The elderly woman died, leaving a Will, which made no mention of the jewellery going to her friend.  Although the friend received a gift of money under the Will, this did not compare to the sentimental value that attached to the jewellery.  Not to mention the fact that she knew her elderly friend’s wish was for her to receive the jewellery.

Unfortunately, because the jewellery was not specifically referred to in the Will, it fell into that part of the deceased’s estate that was to be divided among the deceased’s family. 

In situations like this, the Will is the only binding document.  Even something handwritten and signed by the deceased before they died may not be sufficient, as there are strict witnessing requirements surrounding the signing of Wills. 

There are laws that mean the friend can make a claim against the Estate as the deceased promised to give her something for work carried out in her lifetime, but this can be difficult to prove, may result in conflict with those entitled under the Will to the deceased’s property, and sometimes even results in court proceedings.

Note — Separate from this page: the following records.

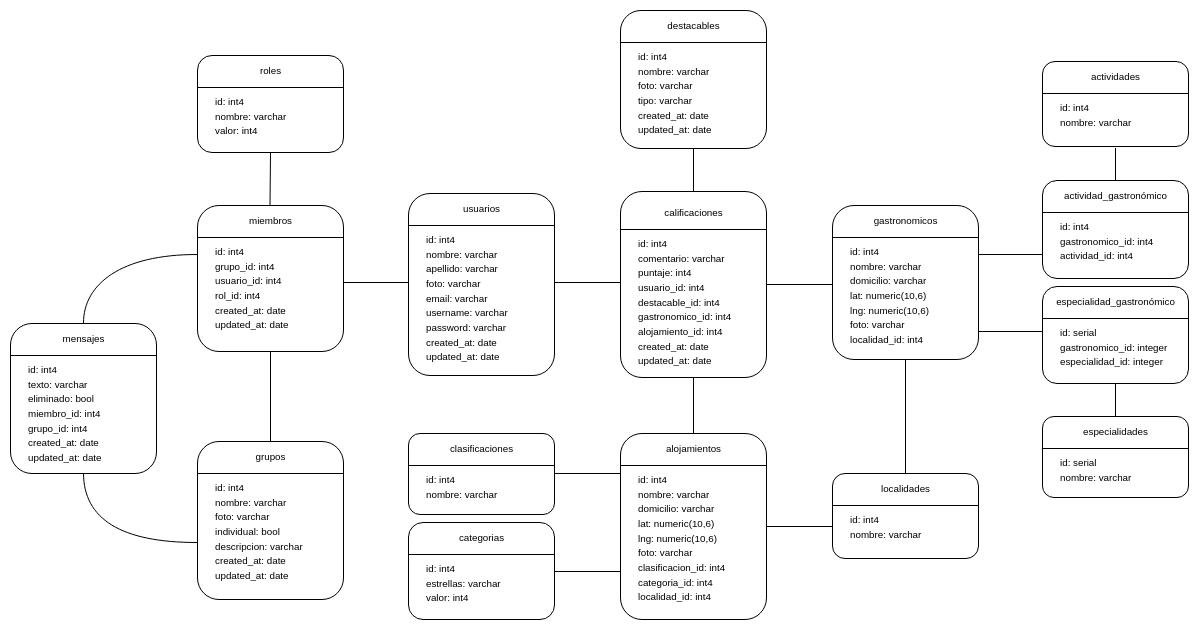
<!DOCTYPE html>
<html lang="es">
<head>
<meta charset="utf-8">
<title>Diagrama entidad-relación</title>
<style>
:root { --paper: #ffffff; --ink: #000000; }
* { box-sizing: border-box; margin: 0; padding: 0; }
html, body { width: 1200px; height: 630px; overflow: hidden; background: var(--paper); }
.diagram {
  position: relative; width: 1200px; height: 630px; overflow: hidden;
  color: var(--ink); font: 9.8px/14.65px "Liberation Sans", Arial, sans-serif;
}
.relations { position: absolute; inset: 0; fill: none; stroke: var(--ink); stroke-width: 1; }
.entity {
  position: absolute; left: var(--x); top: var(--y); width: 147px; height: var(--h);
  border: 1px solid var(--ink); border-radius: var(--r, 22px);
  background: var(--paper); overflow: hidden; white-space: nowrap;
}
.entity h2 {
  display: flex; align-items: center; justify-content: center;
  height: 32px; border-bottom: 1px solid var(--ink);
  font-size: inherit; font-weight: 400;
}
.entity.tall-header h2 { height: 38px; padding-top: 5px; }
.entity ul { list-style: none; padding: 7px 0 0 17px; }
</style>
</head>
<body>
<main class="diagram">
  <svg class="relations" width="1200" height="630" viewBox="0 0 1200 630" aria-hidden="true">
    <path d="M270.5 153 L270 205"/>
    <path d="M270.5 352V441"/>
    <path d="M197 254.5C121 254.5 83.5 284 83.5 323"/>
    <path d="M83.5 473C83.5 519 121 542.5 197 542.5"/>
    <path d="M343 282.5H409"/>
    <path d="M554 282.5H621"/>
    <path d="M693.5 148V192"/>
    <path d="M693.5 377V434"/>
    <path d="M554 473.5H621"/>
    <path d="M554 571.5H621"/>
    <path d="M766 284.5H833"/>
    <path d="M766 526.5H833"/>
    <path d="M905.5 359V474"/>
    <path d="M978 254.5H1043"/>
    <path d="M978 331.5H1043"/>
    <path d="M1115.5 148V181"/>
    <path d="M1115.5 383V417"/>
  </svg>

  <section class="entity" style="--x:197px;--y:55px;--h:98px;--r:15px">
    <h2>roles</h2>
    <ul><li>id: int4</li><li>nombre: varchar</li><li>valor: int4</li></ul>
  </section>

  <section class="entity" style="--x:197px;--y:205px;--h:147px">
    <h2>miembros</h2>
    <ul><li>id: int4</li><li>grupo_id: int4</li><li>usuario_id: int4</li><li>rol_id: int4</li><li>created_at: date</li><li>updated_at: date</li></ul>
  </section>

  <section class="entity" style="--x:10px;--y:323px;--h:151px">
    <h2>mensajes</h2>
    <ul><li>id: int4</li><li>texto: varchar</li><li>eliminado: bool</li><li>miembro_id: int4</li><li>grupo_id: int4</li><li>created_at: date</li><li>updated_at: date</li></ul>
  </section>

  <section class="entity" style="--x:197px;--y:441px;--h:159px">
    <h2>grupos</h2>
    <ul><li>id: int4</li><li>nombre: varchar</li><li>foto: varchar</li><li>individual: bool</li><li>descripcion: varchar</li><li>created_at: date</li><li>updated_at: date</li></ul>
  </section>

  <section class="entity" style="--x:408px;--y:193px;--h:183px">
    <h2>usuarios</h2>
    <ul><li>id: int4</li><li>nombre: varchar</li><li>apellido: varchar</li><li>foto: varchar</li><li>email: varchar</li><li>username: varchar</li><li>password: varchar</li><li>created_at: date</li><li>updated_at: date</li></ul>
  </section>

  <section class="entity" style="--x:408px;--y:433px;--h:82px;--r:12px">
    <h2>clasificaciones</h2>
    <ul><li>id: int4</li><li>nombre: varchar</li></ul>
  </section>

  <section class="entity" style="--x:408px;--y:522px;--h:98px;--r:15px">
    <h2>categorias</h2>
    <ul><li>id: int4</li><li>estrellas: varchar</li><li>valor: int4</li></ul>
  </section>

  <section class="entity" style="--x:620px;--y:10px;--h:139px;--r:21px">
    <h2>destacables</h2>
    <ul><li>id: int4</li><li>nombre: varchar</li><li>foto: varchar</li><li>tipo: varchar</li><li>created_at: date</li><li>updated_at: date</li></ul>
  </section>

  <section class="entity tall-header" style="--x:620px;--y:191px;--h:187px">
    <h2>calificaciones</h2>
    <ul><li>id: int4</li><li>comentario: varchar</li><li>puntaje: int4</li><li>usuario_id: int4</li><li>destacable_id: int4</li><li>gastronomico_id: int4</li><li>alojamiento_id: int4</li><li>created_at: date</li><li>updated_at: date</li></ul>
  </section>

  <section class="entity" style="--x:620px;--y:433px;--h:187px">
    <h2>alojamientos</h2>
    <ul><li>id: int4</li><li>nombre: varchar</li><li>domicilio: varchar</li><li>lat: numeric(10,6)</li><li>lng: numeric(10,6)</li><li>foto: varchar</li><li>clasificacion_id: int4</li><li>categoria_id: int4</li><li>localidad_id: int4</li></ul>
  </section>

  <section class="entity" style="--x:832px;--y:205px;--h:155px">
    <h2>gastronomicos</h2>
    <ul><li>id: int4</li><li>nombre: varchar</li><li>domicilio: varchar</li><li>lat: numeric(10,6)</li><li>lng: numeric(10,6)</li><li>foto: varchar</li><li>localidad_id: int4</li></ul>
  </section>

  <section class="entity" style="--x:832px;--y:473px;--h:86px;--r:13px">
    <h2>localidades</h2>
    <ul><li>id: int4</li><li>nombre: varchar</li></ul>
  </section>

  <section class="entity" style="--x:1042px;--y:61px;--h:86px;--r:13px">
    <h2>actividades</h2>
    <ul><li>id: int4</li><li>nombre: varchar</li></ul>
  </section>

  <section class="entity" style="--x:1042px;--y:180px;--h:99px;--r:15px">
    <h2>actividad_gastronómico</h2>
    <ul><li>id: int4</li><li>gastronomico_id: int4</li><li>actividad_id: int4</li></ul>
  </section>

  <section class="entity" style="--x:1042px;--y:286px;--h:98px;--r:15px">
    <h2>especialidad_gastronómico</h2>
    <ul><li>id: serial</li><li>gastronomico_id: integer</li><li>especialidad_id: integer</li></ul>
  </section>

  <section class="entity" style="--x:1042px;--y:416px;--h:82px;--r:12px">
    <h2>especialidades</h2>
    <ul><li>id: serial</li><li>nombre: varchar</li></ul>
  </section>
</main>
</body>
</html>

If you have a specific wish regarding any of your property after your death, make sure you put it in your Will!  It may avert disputes between family and friends that could occur over your estate.

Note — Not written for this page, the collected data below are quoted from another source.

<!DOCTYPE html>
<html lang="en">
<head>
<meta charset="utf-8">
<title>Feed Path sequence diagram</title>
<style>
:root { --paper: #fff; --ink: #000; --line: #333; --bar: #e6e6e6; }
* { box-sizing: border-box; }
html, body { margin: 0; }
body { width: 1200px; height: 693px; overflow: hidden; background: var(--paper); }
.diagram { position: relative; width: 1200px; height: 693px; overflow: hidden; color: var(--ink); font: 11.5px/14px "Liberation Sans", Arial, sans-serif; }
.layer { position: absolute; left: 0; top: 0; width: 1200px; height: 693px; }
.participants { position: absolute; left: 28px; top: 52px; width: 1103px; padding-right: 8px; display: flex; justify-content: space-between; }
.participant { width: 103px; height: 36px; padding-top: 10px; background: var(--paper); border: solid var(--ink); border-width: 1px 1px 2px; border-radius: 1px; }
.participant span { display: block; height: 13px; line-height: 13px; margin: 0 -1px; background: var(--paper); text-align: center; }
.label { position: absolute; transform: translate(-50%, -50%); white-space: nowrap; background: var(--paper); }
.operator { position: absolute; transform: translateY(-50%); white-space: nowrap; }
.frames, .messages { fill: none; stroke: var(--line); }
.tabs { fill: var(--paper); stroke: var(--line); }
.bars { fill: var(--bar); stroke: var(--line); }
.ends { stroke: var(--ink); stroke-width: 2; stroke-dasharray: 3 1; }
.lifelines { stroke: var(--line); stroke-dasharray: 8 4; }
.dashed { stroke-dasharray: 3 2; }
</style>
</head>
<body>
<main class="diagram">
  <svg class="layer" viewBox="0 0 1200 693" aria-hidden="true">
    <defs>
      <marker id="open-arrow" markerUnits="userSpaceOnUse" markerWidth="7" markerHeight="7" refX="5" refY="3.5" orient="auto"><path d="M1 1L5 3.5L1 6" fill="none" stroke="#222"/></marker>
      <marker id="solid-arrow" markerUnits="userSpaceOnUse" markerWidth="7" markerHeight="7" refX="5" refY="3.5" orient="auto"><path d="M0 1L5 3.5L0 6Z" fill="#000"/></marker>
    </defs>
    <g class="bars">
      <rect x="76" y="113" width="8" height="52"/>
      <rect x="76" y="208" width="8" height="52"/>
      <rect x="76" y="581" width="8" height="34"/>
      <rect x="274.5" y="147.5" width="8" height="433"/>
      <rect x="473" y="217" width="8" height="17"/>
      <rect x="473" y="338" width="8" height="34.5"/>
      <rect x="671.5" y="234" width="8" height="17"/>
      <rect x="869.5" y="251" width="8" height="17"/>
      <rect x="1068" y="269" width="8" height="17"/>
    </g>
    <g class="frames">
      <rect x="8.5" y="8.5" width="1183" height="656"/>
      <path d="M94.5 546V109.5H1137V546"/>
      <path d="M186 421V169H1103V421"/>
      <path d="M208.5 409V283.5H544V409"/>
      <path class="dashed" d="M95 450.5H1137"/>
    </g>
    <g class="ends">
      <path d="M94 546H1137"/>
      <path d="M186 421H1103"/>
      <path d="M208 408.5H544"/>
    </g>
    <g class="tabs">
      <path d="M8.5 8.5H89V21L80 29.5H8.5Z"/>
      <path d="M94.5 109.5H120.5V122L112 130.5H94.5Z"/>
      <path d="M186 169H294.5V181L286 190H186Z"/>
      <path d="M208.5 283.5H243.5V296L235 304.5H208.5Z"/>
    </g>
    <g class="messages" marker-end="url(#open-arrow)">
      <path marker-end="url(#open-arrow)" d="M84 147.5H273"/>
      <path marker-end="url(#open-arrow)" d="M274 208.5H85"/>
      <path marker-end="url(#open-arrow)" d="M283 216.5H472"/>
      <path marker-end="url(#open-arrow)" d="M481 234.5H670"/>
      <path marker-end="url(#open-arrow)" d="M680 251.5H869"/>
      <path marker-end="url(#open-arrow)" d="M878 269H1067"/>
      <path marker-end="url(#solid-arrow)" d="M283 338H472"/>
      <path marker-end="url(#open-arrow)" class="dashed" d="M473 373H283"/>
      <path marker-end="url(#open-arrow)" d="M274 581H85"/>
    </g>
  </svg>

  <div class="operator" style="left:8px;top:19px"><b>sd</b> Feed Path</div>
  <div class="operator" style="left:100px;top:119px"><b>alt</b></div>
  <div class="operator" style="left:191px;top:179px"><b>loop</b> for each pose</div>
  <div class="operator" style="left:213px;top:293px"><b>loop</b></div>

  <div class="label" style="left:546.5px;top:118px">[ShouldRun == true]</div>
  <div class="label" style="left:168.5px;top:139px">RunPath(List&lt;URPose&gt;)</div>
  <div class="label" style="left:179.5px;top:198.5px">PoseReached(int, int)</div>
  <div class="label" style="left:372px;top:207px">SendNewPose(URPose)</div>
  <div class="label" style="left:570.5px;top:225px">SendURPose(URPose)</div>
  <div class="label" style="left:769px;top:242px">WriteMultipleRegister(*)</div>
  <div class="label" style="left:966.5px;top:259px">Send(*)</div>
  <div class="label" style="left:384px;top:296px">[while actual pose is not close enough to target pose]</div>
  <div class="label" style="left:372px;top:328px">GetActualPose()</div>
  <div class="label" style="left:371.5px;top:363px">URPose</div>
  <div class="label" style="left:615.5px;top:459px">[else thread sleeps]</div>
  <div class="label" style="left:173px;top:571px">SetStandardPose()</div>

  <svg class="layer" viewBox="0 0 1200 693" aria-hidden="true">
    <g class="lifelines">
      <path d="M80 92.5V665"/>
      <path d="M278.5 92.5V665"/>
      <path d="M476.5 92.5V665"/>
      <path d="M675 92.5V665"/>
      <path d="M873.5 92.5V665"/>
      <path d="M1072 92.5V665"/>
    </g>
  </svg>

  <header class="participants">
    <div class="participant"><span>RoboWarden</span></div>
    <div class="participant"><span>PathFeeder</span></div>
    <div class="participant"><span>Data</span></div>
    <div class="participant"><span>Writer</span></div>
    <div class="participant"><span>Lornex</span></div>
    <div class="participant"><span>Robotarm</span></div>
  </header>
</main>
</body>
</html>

If you do not have a Will, the results are even worse!  In that situation, who gets your property is decided by rules set out in the Administration Act.  Not having a valid Will or having a Will that does not accurately reflect your intentions can produce unintended, and emotionally painful, results for your family and loved ones.

If you don’t have a Will, now is the time to remedy that.  If you have a Will, it is a good idea to review it to make sure that it still reflects your intentions.